START RECORD SET

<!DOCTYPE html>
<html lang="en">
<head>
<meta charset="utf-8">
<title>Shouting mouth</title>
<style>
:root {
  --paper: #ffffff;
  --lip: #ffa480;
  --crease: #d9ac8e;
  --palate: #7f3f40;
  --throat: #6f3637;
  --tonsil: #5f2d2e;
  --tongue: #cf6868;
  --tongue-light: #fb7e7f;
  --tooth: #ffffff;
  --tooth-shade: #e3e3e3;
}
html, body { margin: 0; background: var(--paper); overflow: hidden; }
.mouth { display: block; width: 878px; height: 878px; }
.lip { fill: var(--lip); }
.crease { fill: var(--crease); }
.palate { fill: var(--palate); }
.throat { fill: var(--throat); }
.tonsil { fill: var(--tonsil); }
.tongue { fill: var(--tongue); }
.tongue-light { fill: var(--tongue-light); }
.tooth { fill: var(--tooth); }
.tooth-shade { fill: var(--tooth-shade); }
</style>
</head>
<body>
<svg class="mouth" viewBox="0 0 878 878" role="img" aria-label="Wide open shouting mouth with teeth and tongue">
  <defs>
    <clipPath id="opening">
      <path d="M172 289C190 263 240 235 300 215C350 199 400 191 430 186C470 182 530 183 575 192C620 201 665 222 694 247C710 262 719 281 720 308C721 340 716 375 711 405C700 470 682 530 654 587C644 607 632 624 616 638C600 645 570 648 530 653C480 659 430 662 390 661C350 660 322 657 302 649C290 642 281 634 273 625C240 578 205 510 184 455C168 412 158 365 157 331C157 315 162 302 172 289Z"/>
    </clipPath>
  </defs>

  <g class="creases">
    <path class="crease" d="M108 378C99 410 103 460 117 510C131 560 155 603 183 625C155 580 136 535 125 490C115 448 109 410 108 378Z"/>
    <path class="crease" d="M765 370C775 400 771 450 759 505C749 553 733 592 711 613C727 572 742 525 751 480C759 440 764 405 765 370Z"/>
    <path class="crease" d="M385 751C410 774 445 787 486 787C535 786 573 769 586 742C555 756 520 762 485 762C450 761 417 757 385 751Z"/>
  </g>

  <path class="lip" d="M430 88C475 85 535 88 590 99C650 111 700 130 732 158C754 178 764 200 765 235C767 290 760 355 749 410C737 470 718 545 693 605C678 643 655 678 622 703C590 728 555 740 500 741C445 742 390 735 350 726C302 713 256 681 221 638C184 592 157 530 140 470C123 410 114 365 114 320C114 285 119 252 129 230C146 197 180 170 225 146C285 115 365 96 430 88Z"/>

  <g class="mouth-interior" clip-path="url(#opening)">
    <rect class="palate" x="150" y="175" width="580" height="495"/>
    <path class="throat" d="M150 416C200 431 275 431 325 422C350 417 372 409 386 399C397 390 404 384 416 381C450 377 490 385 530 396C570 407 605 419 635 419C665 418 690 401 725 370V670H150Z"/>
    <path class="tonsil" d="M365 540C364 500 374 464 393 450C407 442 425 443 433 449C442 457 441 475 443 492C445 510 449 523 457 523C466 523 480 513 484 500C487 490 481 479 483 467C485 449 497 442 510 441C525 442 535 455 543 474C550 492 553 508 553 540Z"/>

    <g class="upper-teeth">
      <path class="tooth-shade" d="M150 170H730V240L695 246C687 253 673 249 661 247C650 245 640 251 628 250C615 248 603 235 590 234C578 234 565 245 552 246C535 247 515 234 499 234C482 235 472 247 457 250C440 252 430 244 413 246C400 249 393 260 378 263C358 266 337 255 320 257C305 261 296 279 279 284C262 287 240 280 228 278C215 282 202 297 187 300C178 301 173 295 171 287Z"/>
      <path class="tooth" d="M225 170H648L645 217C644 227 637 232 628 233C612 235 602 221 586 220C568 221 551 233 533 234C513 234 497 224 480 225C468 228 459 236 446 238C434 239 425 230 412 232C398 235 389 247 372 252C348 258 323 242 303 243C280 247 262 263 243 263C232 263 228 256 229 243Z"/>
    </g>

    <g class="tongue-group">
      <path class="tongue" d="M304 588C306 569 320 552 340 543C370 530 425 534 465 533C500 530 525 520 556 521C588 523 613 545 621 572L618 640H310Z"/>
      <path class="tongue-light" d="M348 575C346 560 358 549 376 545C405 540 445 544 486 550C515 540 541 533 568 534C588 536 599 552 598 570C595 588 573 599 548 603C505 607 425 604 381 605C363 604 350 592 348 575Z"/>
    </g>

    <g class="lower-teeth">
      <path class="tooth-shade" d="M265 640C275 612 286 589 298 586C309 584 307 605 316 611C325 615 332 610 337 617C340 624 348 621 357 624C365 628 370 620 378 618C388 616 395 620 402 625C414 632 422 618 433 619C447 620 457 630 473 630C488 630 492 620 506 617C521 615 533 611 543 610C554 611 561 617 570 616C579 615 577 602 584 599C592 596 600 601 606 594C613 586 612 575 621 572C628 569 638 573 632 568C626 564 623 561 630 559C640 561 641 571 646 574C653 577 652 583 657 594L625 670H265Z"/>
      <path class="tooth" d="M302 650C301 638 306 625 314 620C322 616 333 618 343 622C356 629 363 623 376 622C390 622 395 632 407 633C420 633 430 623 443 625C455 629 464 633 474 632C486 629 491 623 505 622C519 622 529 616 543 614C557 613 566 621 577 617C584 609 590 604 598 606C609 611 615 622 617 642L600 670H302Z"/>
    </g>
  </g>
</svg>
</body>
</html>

END RECORD SET
START RECORD SET

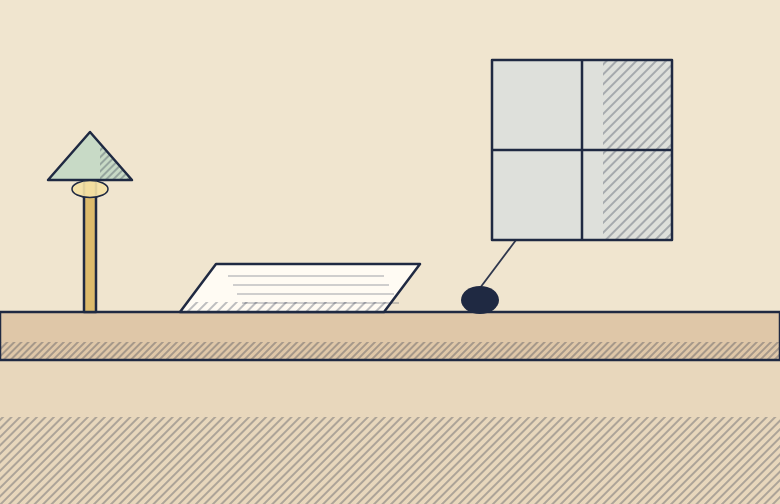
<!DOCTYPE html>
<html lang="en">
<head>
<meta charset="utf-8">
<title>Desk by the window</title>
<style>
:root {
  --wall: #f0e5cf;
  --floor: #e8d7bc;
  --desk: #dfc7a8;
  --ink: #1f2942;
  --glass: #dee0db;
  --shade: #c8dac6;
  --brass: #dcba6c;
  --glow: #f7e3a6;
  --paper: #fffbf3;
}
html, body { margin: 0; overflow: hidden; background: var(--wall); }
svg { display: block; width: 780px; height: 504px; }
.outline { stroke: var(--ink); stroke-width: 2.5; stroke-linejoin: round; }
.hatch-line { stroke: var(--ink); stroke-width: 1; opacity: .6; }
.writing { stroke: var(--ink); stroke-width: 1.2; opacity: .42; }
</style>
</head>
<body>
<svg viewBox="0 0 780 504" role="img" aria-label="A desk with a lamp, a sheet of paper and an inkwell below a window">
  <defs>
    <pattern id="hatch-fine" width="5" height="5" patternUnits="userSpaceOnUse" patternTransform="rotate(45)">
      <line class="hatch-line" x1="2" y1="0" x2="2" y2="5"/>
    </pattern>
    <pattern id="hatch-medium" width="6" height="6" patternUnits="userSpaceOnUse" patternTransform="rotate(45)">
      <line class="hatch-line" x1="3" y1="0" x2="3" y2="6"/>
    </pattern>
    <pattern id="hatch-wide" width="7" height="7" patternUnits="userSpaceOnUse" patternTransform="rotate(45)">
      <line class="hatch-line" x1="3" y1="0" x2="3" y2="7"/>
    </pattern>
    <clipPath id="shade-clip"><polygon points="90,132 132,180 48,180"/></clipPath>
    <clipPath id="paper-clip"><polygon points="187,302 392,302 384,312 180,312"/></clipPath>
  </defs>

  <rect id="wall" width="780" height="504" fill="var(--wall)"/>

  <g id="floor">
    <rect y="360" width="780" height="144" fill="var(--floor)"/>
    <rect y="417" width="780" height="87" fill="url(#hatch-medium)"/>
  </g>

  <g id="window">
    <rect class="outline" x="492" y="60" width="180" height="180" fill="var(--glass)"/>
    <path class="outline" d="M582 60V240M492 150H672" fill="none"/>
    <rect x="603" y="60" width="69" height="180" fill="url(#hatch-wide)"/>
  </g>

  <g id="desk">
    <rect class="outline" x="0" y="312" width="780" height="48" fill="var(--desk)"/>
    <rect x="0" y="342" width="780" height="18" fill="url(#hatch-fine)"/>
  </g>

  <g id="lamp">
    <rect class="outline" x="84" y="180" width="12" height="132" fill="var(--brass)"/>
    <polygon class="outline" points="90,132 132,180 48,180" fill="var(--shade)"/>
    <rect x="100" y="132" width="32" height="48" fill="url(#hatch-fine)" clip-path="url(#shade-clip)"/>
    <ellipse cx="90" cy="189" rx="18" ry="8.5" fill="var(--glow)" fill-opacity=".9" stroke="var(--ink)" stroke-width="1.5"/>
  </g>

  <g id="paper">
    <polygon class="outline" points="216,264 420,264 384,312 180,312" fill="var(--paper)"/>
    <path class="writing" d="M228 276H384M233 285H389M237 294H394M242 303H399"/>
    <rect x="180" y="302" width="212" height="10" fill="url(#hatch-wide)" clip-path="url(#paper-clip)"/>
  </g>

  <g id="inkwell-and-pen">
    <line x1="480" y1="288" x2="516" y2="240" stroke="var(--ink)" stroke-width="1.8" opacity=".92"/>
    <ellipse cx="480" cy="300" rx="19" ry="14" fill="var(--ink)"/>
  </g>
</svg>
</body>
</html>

END RECORD SET
START RECORD SET

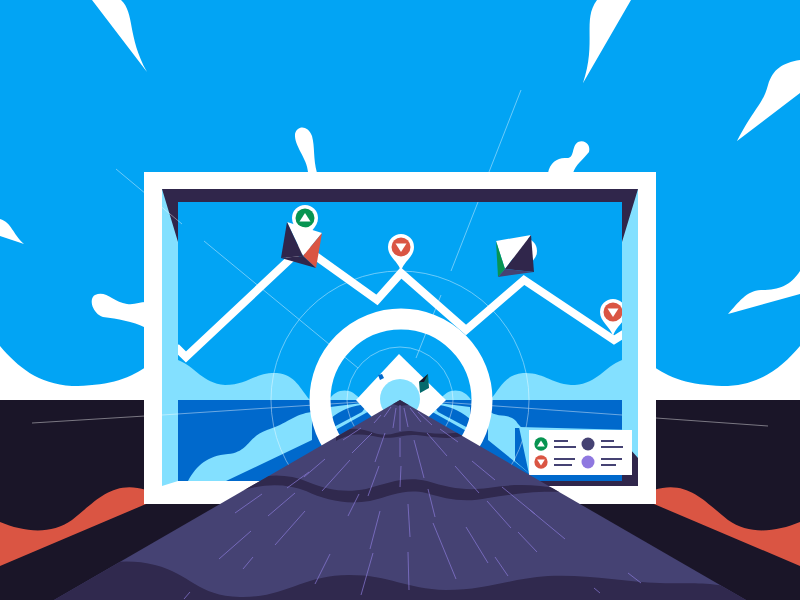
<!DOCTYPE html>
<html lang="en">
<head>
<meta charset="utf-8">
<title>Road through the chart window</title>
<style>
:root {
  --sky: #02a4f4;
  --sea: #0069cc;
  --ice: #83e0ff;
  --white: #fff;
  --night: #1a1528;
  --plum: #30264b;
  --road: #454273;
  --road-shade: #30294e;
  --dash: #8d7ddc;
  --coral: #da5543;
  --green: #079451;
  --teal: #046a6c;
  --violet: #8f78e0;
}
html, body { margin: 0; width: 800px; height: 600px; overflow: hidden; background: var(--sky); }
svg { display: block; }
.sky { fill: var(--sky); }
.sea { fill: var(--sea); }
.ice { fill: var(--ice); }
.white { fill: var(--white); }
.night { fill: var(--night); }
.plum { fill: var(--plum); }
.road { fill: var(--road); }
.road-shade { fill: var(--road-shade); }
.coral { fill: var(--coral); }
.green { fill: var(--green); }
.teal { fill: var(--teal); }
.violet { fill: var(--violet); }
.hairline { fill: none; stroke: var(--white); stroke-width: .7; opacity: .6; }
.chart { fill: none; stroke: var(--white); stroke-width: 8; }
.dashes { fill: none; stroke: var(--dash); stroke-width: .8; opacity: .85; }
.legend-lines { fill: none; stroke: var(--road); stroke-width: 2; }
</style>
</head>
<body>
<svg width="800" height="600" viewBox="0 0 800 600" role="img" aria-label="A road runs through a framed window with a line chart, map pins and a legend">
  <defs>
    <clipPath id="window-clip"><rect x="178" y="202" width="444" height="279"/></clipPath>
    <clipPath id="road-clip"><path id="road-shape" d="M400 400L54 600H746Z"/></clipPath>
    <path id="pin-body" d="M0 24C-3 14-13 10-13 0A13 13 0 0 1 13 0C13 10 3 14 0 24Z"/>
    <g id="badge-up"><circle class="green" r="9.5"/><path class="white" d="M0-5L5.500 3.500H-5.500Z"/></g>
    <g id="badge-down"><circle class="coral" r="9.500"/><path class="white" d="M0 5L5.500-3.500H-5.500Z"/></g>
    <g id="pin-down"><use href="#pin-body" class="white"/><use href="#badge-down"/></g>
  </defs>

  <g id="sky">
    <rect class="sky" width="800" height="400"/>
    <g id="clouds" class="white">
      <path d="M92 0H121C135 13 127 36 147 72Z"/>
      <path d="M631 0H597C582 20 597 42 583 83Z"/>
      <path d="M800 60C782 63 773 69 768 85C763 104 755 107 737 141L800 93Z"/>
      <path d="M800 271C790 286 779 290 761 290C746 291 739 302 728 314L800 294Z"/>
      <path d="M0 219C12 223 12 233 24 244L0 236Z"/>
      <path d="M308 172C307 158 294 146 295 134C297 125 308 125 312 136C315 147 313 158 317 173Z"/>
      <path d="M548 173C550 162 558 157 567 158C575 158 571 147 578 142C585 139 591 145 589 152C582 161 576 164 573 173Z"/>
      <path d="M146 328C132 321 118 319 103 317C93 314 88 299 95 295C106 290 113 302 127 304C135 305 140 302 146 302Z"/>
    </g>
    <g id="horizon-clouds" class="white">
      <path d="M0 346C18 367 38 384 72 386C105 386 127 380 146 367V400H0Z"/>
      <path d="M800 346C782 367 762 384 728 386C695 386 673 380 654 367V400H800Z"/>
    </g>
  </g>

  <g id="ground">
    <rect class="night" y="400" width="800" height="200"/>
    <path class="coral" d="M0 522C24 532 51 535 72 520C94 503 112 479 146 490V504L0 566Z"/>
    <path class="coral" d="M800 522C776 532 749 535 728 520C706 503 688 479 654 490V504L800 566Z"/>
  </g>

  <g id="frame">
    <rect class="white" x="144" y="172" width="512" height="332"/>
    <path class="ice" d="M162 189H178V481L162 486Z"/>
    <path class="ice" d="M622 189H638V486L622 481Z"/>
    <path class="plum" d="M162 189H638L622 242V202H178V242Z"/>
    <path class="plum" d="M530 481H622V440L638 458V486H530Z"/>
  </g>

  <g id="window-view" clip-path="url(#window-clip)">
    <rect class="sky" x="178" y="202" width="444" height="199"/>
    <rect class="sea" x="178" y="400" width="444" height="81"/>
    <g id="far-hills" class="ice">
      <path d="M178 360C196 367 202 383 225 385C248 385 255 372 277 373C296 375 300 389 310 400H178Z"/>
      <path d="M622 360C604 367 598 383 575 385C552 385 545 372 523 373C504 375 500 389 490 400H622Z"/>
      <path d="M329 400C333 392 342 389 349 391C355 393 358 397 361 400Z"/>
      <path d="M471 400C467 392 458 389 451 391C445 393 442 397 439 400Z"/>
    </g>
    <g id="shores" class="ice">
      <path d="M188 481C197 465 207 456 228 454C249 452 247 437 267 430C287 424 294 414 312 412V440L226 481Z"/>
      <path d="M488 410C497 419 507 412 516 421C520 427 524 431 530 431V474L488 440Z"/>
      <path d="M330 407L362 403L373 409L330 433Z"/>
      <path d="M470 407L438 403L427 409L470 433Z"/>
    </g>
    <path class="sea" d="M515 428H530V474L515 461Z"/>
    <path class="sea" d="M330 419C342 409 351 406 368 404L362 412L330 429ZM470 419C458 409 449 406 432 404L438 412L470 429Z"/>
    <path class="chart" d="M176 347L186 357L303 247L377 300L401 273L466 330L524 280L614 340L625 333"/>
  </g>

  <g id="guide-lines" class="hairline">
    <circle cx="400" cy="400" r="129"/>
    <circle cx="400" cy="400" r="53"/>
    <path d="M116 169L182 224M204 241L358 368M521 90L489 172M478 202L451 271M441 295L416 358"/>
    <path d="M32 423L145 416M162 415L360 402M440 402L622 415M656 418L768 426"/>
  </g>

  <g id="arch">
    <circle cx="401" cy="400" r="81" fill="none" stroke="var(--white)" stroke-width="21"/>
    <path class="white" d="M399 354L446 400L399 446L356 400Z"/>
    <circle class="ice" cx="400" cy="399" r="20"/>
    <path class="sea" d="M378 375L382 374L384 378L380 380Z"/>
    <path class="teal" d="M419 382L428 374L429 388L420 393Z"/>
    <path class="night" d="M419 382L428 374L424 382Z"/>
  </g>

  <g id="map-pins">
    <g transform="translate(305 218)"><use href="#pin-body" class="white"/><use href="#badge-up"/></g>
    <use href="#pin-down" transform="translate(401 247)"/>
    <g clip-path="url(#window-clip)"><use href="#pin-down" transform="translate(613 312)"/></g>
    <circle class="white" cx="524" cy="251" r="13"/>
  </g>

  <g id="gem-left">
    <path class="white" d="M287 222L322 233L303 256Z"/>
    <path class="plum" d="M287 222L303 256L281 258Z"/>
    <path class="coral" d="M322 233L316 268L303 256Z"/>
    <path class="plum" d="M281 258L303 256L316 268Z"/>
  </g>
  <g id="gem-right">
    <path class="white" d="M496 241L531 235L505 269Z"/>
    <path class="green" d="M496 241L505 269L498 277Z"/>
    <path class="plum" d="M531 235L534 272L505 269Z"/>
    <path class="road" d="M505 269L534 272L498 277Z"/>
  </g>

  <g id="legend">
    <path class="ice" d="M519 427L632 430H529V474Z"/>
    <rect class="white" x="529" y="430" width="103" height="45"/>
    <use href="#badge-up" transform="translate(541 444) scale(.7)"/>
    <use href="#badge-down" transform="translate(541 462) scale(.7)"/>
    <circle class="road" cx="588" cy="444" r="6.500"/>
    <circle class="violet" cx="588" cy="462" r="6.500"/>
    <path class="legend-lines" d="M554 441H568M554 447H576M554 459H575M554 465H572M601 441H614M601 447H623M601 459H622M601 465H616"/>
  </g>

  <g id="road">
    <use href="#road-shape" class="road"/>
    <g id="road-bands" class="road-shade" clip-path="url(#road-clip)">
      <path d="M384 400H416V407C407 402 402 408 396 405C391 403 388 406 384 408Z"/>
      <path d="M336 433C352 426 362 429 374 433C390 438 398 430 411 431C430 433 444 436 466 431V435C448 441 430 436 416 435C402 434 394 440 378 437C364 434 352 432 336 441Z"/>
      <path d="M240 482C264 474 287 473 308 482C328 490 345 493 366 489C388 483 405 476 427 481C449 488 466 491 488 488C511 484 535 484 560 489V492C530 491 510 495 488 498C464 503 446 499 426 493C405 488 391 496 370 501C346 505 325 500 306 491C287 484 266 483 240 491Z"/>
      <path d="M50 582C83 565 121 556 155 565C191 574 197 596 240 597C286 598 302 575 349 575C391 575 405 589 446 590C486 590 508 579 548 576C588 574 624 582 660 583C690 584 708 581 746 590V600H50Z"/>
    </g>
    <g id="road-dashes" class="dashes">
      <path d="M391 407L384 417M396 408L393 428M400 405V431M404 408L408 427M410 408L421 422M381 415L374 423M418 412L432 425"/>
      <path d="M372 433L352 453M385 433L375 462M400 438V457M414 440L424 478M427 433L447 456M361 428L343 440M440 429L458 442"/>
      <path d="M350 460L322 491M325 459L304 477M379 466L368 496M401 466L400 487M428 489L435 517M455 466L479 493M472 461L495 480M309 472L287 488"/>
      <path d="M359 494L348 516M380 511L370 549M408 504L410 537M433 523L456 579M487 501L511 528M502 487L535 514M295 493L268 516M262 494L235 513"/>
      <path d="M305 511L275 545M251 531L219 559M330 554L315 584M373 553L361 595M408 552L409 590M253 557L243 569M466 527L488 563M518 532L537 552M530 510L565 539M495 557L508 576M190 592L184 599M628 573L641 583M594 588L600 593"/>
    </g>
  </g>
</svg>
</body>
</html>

END RECORD SET

*TASK ITEM*:
Among the records above, only the lines between the line holding "433L352 453M385 433L375" and the line holding "460L322 491M325 459L304", inclusive, are to be output, exactly as written.

*EXPECTED OUTPUT*:
      <path d="M372 433L352 453M385 433L375 462M400 438V457M414 440L424 478M427 433L447 456M361 428L343 440M440 429L458 442"/>
      <path d="M350 460L322 491M325 459L304 477M379 466L368 496M401 466L400 487M428 489L435 517M455 466L479 493M472 461L495 480M309 472L287 488"/>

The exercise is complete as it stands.